Why do people pay almost $5 for a latte at Starbucks? Do you realize 1 Starbucks venti latte a day equals nearly $150 a month.
...i don't know...
i think it would have been cool to have sat around the starbucks strategy meeting when they discussed charging folks $3 for a coffee when most places charged $1...from a biz perspective, it would have been quite interesting...and the strategy worked!
Yes it worked indeed. I admit going through my local Starbucks drive-thru and spending about $13 for (2 ) Venti lattes for $4.55 each and banana walnut bread for $1.95 and perfect oatmeal for about $2.00. At the time I was doing well financially but now I realize that I could have saved that money for a rainy day.
..yes it is pretty expensive isn't it?....i pass through but not often - every few weeks - it's a treat for me...hey...now they can make even more money by having folks 'drive up' - they can cut down on capital costs - less space will be needed to pump out those 'lattes' for the same price and increase the profit margin even more ...good for them! ...and people are probably lined up still - just in cars now!
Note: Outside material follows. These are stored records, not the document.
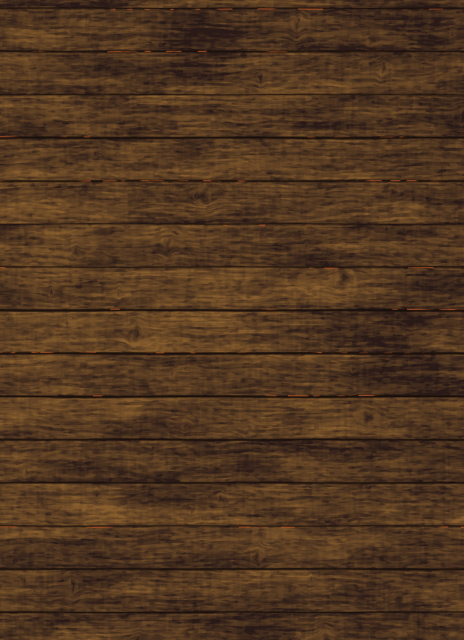
This texture is drawn by a Shadertoy shader. Its source:

```glsl
#define PLANK_HEIGHT 0.0674
#define FIRST_SEAM 0.013
#define SEAM_HALF_WIDTH 0.0015
#define KNOTS_PER_PLANK 3
#define KNOT_RADIUS 0.012
#define STAIN_CONTRAST 0.85
#define GRAIN_CONTRAST 0.42
#define DARK_WOOD vec3(0.16, 0.10, 0.09)
#define GOLD_WOOD vec3(0.48, 0.33, 0.165)
#define SEAM_COLOR vec3(0.085, 0.05, 0.035)
#define CHIP_COLOR vec3(0.72, 0.34, 0.15)

float hash(vec2 p) {
    vec3 q = fract(p.xyx * 0.1031);
    q += dot(q, q.yzx + 33.33);
    return fract((q.x + q.y) * q.z);
}

// Smooth cellular noise: random values blended around jittered cell points
float cellNoise(vec2 p) {
    vec2 cell = floor(p), f = p - cell;
    float sum = 0.0, total = 0.0;
    for (int j = -1; j <= 1; j++)
    for (int i = -1; i <= 1; i++) {
        vec2 o = vec2(i, j), c = cell + o;
        vec2 d = o + vec2(hash(c), hash(c + 57.3)) - f;
        float w = exp(-7.0 * dot(d, d));
        sum += w * hash(c + 113.7);
        total += w;
    }
    return sum / total;
}

// Returns knot darkness in x, light rim in y and grain deflection in z
vec3 knots(vec2 pos, float plank) {
    vec3 result = vec3(0.0);
    for (int i = 0; i < KNOTS_PER_PLANK; i++) {
        vec2 seed = vec2(plank * 3.7 + 5.0, float(i) * 11.3 + 2.0);
        float size = hash(seed + 4.0);
        float radius = KNOT_RADIUS * mix(0.18, 1.0, size * size);
        vec2 center = vec2(hash(seed) * 0.73,
                           PLANK_HEIGHT * mix(0.2, 0.8, hash(seed + 8.0)));
        vec2 d = pos - center;
        d.x += 0.25 * d.y * (hash(seed + 15.0) - 0.3);
        d.x *= mix(0.8, 2.4, hash(seed + 21.0));
        float dist = length(d) / radius;
        dist += 0.35 * sin(3.0 * atan(d.y, d.x + 1e-5) + size * 30.0) * min(dist, 1.0);
        float rings = 0.75 + 0.25 * sin(dist * 9.0);
        result.x += smoothstep(1.15, 0.35, dist) * rings * mix(0.5, 1.0, size);
        result.y += exp(-8.0 * (dist - 1.5) * (dist - 1.5)) * size;
        result.z -= 0.6 * d.y * exp(-0.18 * dist * dist);
    }
    return result;
}

void mainImage(out vec4 fragColor, in vec2 fragCoord) {
    vec2 p = fragCoord / iResolution.y;
    float aa = 0.9 / iResolution.y;
    float down = 1.0 - p.y;

    // Plank layout
    float v = (down - FIRST_SEAM) / PLANK_HEIGHT;
    float plank = floor(v), seam = round(v);
    float plankRnd = hash(vec2(plank + 9.0, 3.0));
    vec2 local = vec2(p.x, fract(v) * PLANK_HEIGHT);
    vec3 knot = knots(local, plank);

    // Grain space, bent around knots and shifted per plank
    vec2 g = local + vec2(plankRnd * 17.0 + 3.0, plank * 1.37 + 4.0);
    g.y += knot.z + 0.0015 * sin(g.x * 23.0) + 0.0008 * sin(g.x * 61.0 + plank);

    // Blotchy stain
    float blotch = cellNoise(g * vec2(5.0, 19.0));
    float patches = cellNoise(g * vec2(16.0, 55.0) + 31.0);
    float stain = mix(blotch, patches, 0.38) - 0.5;

    // Streaks, fibres and faint saw marks
    float streak = cellNoise(g * vec2(14.0, 230.0)) - 0.5;
    float fibre = cellNoise(g * vec2(95.0, 340.0) + 71.0) - 0.5;
    float saw = cellNoise(g * vec2(230.0, 32.0) + 19.0) - 0.5;
    float pores = smoothstep(0.66, 0.9, cellNoise(g * vec2(120.0, 210.0) + 43.0));

    // Long arched growth rings
    vec2 arch = vec2((p.x - hash(vec2(plank + 2.0, 7.0)) * 0.73) * 0.07,
                     local.y + knot.z - PLANK_HEIGHT * mix(0.3, 0.7, plankRnd));
    float ringDist = length(arch) + 0.005 * blotch + 0.002 * patches;
    float rings = sin(ringDist * 1050.0) + 0.5 * sin(ringDist * 1730.0 + 2.0);
    float ringMask = smoothstep(0.35, 0.65, patches) * mix(0.025, 0.085, plankRnd);

    // Broad light across the wall
    float glow = (down - 0.62) / 0.25;
    float broad = 0.15 * exp(-glow * glow) - 0.06 - 0.10 * smoothstep(0.4, 0.75, p.x);

    float tone = 0.54 + broad + 0.10 * (plankRnd - 0.5) + STAIN_CONTRAST * stain
               + GRAIN_CONTRAST * (streak + 0.9 * fibre + 0.3 * saw)
               + ringMask * rings - 0.16 * pores - 0.42 * knot.x + 0.08 * knot.y;

    // Seam shadow and worn bevel
    float seamRnd = hash(vec2(seam + 21.0, 5.0));
    float s = (v - seam) * PLANK_HEIGHT + 0.0004 * sin(p.x * 19.0 + seam * 2.3);
    float wear = cellNoise(vec2(p.x * 11.0 + 4.0, seam * 5.0 + 90.0));
    tone -= 0.16 * exp(-abs(s) / 0.0035);
    tone += 0.22 * wear * exp(-pow((s - 0.0042) / 0.0011, 2.0));
    vec3 color = mix(DARK_WOOD, GOLD_WOOD, clamp(tone, 0.0, 1.15));

    // Dark joint, uneven in width and depth
    float halfWidth = SEAM_HALF_WIDTH * mix(0.65, 1.2, seamRnd) * mix(0.8, 1.2, wear);
    float joint = 1.0 - smoothstep(halfWidth - aa, halfWidth + aa, abs(s));
    color = mix(color, SEAM_COLOR, joint * mix(0.7, 0.95, seamRnd));

    // Bare chips along some seams
    float chipRun = smoothstep(0.5, 0.75, wear) * step(0.4, hash(vec2(seam + 4.0, 31.0)));
    float chip = smoothstep(0.5, 0.8, cellNoise(vec2(p.x * 75.0, seam * 7.0 + 40.0)));
    float chipLine = exp(-pow((s + mix(-0.0022, 0.0022, seamRnd)) / 0.0011, 2.0));
    color = mix(color, CHIP_COLOR, 0.75 * chipRun * chip * chipLine);

    fragColor = vec4(color, 1.0);
}
```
...save your money! what the heck is 'perfect oatmeal' anyway...especially since the staff just probably pop it in the microwave!
Hi SOH - sorry you got caught in the Libya crossfire yesterday go get a Starpukes coffe as compensation.
I personally have some taste buds left and do not like the low quality coffee beans they use in relation to the very high price they charge.
I've been known to pay $2 for less "prestigious"/trendy coffee outside, which isn't all that wise either. Still, when it comes down to it, I like my own coffee best (particularly if it's a freshly opened can/bag). Starbucks is too strong and too "not-plain-old-coffee-with-nothing-else-in-it" for me.
About the only time I go to Starbucks is if it's the only coffee available. I did the the math on what I was spending at my local espresso place years ago and bought my own espresso maker. Now I grind my own organic coffee and have my espresso my way -- without the line and the inflated prices. I still go to my local cafe to get out of the house and make money while I'm out -- $2 + tip for iced tea or a regular cup of coffee and I can use the Wifi with my laptop. That's a good deal.
I prefer grinding my own coffee and drinking it in the peace and quiet of my home. I got a Starbucks gift card for Christmas, and was turned down at two "Starbucks" locations. Sure, they sold the coffee, but for some reason, they didn't honor the gift card. I'm not paying extra for their coffee and tea, over-priced bakery items, and the "atmosphere." Starbucks certainly does not give me enough bang for my bucks, so I bypass any of their locations.
I don't think there's anything ever like freshly ground you do yourself. I have a basic little coffee-grinder that only does "so much", but that means what I do grind is really fresh. (Starbucks was good about my friend's gift card, though. He got one for his birthday and lost it, or it got old, or something. He contacted them just to ask about it, and they replaced it. He hadn't really expected them to do that.)
I love Starbucks but my husband now makes our own flavored drinks at home. We call them Crapuccinos since they are so bad for us!
I've tried Starbucks a couple of times and apart from it being overpriced it just tasted like dirty, gritty water to me...uuk from the uk
by PeterKlibs7 years ago
So what's your favorite kind of coffee? If your feeling spicy, you can even say your favorite coffee and wear from. After four months all over Europe, Espresso is my coffee drink of choice. It's dark,...
by Naoyuki5 years ago
What kind of coffee do you like? How do you brew your coffee? drip coffee? espresso machine? percolator? syphon coffee?What machine do you use?How many cups do you drink a day?My answer:I drink home roasted, home brewed...
Copyright © 2017 HubPages Inc. and respective owners.
Other product and company names shown may be trademarks of their respective owners.
HubPages® is a registered Service Mark of HubPages, Inc.
HubPages and Hubbers (authors) may earn revenue on this page based on affiliate relationships and advertisements with partners including Amazon, Google, and others.